Jose Mier here going from the ordinary to the extraordinary. There are so many flavors of ice cream it almost impossible to create a definitive list. You can pretty much add anything to an ice cream recipe and make it something unique. However, I want to spotlight a flavor that, while unique and not ubiquitous, has developed a following. That is black sesame ice cream.
Jose Mier’s Dark Side: A Japanese Frozen Delicacy
While its origins may be lost in the swirls of Japanese culinary history this frozen treat has gained many followers in both Japan and visitors to that country who’ve brought back a hankering for this dark, exotic ice cream.
The key ingredient is black sesame paste which is not the same as what you might find on American shelves. It’s not to be confused with black tahini paste and many Americans may make the mistake of using tahini instead of the black sesame paste. The difference is that black sesame past is made from unhulled, roasted sesame seeds.
A Dark and Unique Taste
The taste is described as very nutty and delightfullly bitter, akin to dark chocolate. If you’re planning to make some yourself, it’s recommended to buy the real stuff in a Japanese market or else search online.

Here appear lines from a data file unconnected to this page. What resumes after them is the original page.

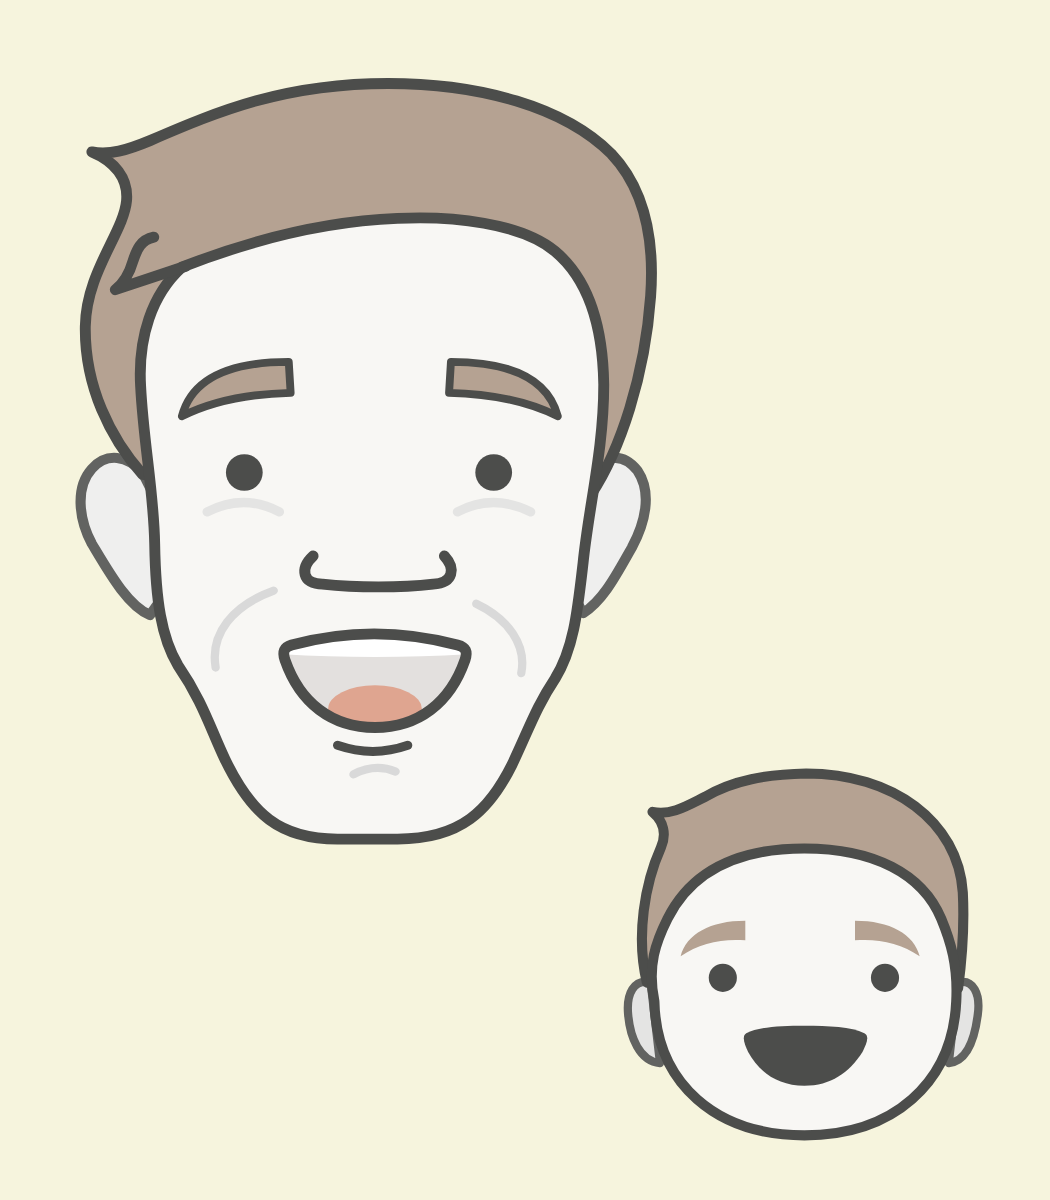
<!DOCTYPE html>
<html lang="en">
<head>
<meta charset="utf-8">
<title>Two smiling faces</title>
<style>
:root {
  --paper: #f6f4dd;
  --ink: #4c4d4b;
  --ear-ink: #626361;
  --hair: #b5a292;
  --skin: #f8f7f4;
  --ear: #efefee;
  --crease: #d9d9d9;
  --crease-soft: #e4e4e3;
  --mouth: #e3e0de;
  --teeth: #ffffff;
  --tongue: #dfa590;
}
html, body { margin: 0; padding: 0; background: var(--paper); overflow: hidden; }
.canvas { display: block; width: 1050px; height: 1200px; background: var(--paper); }
.outline { stroke: var(--ink); stroke-width: 5.8; stroke-linecap: round; stroke-linejoin: round; fill: none; }
.small .outline { stroke-width: 5.4; }
.hair { fill: var(--hair); }
.skin { fill: var(--skin); }
.ear { fill: var(--ear); stroke: var(--ear-ink); stroke-width: 5.4; stroke-linejoin: round; }
.small .ear { stroke-width: 4.4; fill: #e4e4e3; }
.brow { fill: var(--hair); stroke: var(--ink); stroke-width: 4.2; stroke-linejoin: round; }
.brow-flat { fill: var(--hair); }
.eye, .open-mouth { fill: var(--ink); }
.crease { fill: none; stroke: var(--crease); stroke-width: 4.4; stroke-linecap: round; }
.crease-soft { stroke: var(--crease-soft); stroke-width: 5; }
.chin-line { stroke-width: 4.8; }
</style>
</head>
<body>
<svg class="canvas" viewBox="0 0 560 640" role="img" aria-label="A large smiling face and a small smiling face with swept brown hair">
  <defs>
    <path id="brow-large" d="M97 222C102 203 121 193 154 193L155 209.500C134 210 115 213 97 222Z"/>
    <path id="brow-small" d="M363 510C366 498 379 491 397.500 491L397.500 501.500C385 500.500 373 503 363 510Z"/>
    <path id="mouth-shape" d="M155.500 344C185 336 214 336 244 344C248.500 345.200 249.500 347.500 248 352C240 375 223 388 200 388C177 388 160 375 152 352C150.500 347.500 151.500 345.200 155.500 344Z"/>
    <clipPath id="mouth-clip"><use href="#mouth-shape"/></clipPath>
  </defs>

  <g class="large">
    <path class="ear" d="M76 252C68 243 57 241 49 250C40 260 42 277 49 290C58 305 68 323 80 328L100 300Z"/>
    <path class="ear" d="M314 254C322 242 332 241 340 251C348 263 344 279 337 292C329 306 322 320 311 327L296 300Z"/>
    <path class="outline hair" d="M49 81C58 83 68 80 80 75C117 59 152 44.500 207 44.500C256 44.500 301 57 326 82C345 102 349 130 347 158C344 200 331 240 315 264L200 270L76 253C59 234 45 206 45.500 174C46 145 66 124 67.500 107C68.500 95 61 86 49 81Z"/>
    <path class="outline skin" d="M97 142.500C81 157 73.500 180 75 206C76.500 236 82 262 82.500 290C83 320 86 340 95 355C108 374 112 388 120 405C134 434 149 447.500 180 447.500L212 447.500C246 447.500 261 432 273 408C282 389 286 377 296 362C306 346 308 326 311 300C314 270 322 240 322 205C321.500 174 314 149 296 134C278 119 241 115 212 116.500C174 118 134 128 97 142.500Z"/>
    <path class="outline" d="M82 126.500C75 128 73 133 71 139C69 146 66 151 61.500 154.500L99 142"/>

    <g class="brow">
      <use href="#brow-large"/>
      <use href="#brow-large" transform="translate(394.500) scale(-1 1)"/>
    </g>
    <circle class="eye" cx="130.300" cy="252" r="9.800"/>
    <circle class="eye" cx="263.300" cy="252" r="9.800"/>

    <path class="crease crease-soft" d="M110.500 273Q130 263 149 273"/>
    <path class="crease crease-soft" d="M244 273Q263 263 283 273"/>
    <path class="crease" d="M146 315C124 323 112 338 115 356"/>
    <path class="crease" d="M254 322C271 330 281 344 278 359"/>
    <path class="crease" d="M188.500 413Q200 407 211 411.500"/>

    <path class="outline" d="M167 296.500C160 303 161 311.500 172 311.500C190 313.500 214 313.500 231 311.500C242 311 243 303 237 296.500"/>

    <g clip-path="url(#mouth-clip)">
      <rect x="145" y="335" width="110" height="56" fill="var(--teeth)"/>
      <path d="M145 348.500C180 351 220 351 255 348.500V391H145Z" fill="var(--mouth)"/>
      <ellipse cx="200" cy="378" rx="25" ry="12.500" fill="var(--tongue)"/>
    </g>
    <use class="outline" href="#mouth-shape"/>
    <path class="outline chin-line" d="M180 397.500Q199 404 217.500 397.500"/>
  </g>

  <g class="small">
    <path class="ear" d="M347 524C338 522 334 530 335 541C336 553 341 566 352 567Z"/>
    <path class="ear" d="M511 524C519 522 523 530 521.500 541C520 553 516 566 506 567Z"/>
    <path class="outline hair" d="M348 433C358 435 366 430 376 425C391 416 409 413 430 412.500C476 412.500 511 438 513.500 476C514.500 496 513 512 511 527L429 545L345 524C339 499 344 471 352.500 452C355.500 445 354 438 348 433Z"/>
    <path class="outline skin" d="M429 452.500C466 452.500 492 466 502 490C507 502 511 515 510 534C508 578 476 605.500 429 605.500C382 605.500 350 578 349 534C345 515 350 502 356 490C368 466 392 452.500 429 452.500Z"/>
    <g class="brow-flat">
      <use href="#brow-small"/>
      <use href="#brow-small" transform="translate(853.500) scale(-1 1)"/>
    </g>
    <circle class="eye" cx="385.500" cy="521.500" r="7.500"/>
    <circle class="eye" cx="472" cy="521.500" r="7.500"/>
    <path class="open-mouth" d="M398 551C405 547.500 417 547 429 547C442 547 454 547.500 461 551C464 552.500 462 557 460 561C453 572 443 579 429 579C415 579 405 572 399 561C397 557 395.500 552.500 398 551Z"/>
  </g>
</svg>
</body>
</html>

You can find it under Kuki black sesame paste.
Recipes will call for brown sugar which compliments the taste of the roasted sesame seeds. This particular ice cream stands out from the rest in that, when made correctly, is jet-black and will be the darkest ice cream you can find or make. It’s not going to be widely available on grocers’ shelves so you will probably end up having to make your own at home. The color lends itself perfectly to Halloween treats.
IN brief, the basic recipe calls for
Turbinado or light brown sugar
4 1/2 ounces egg
1/2 teaspoon kosher salt7 ounces heavy cream
8 ounces whole milk
and of course…
6 ounces Japanese-style black sesame paste.
If you do try making this, let me know how it turns out. It’s on my list of flavors to try.
Until next time, Jose Mier signing off from my freezer!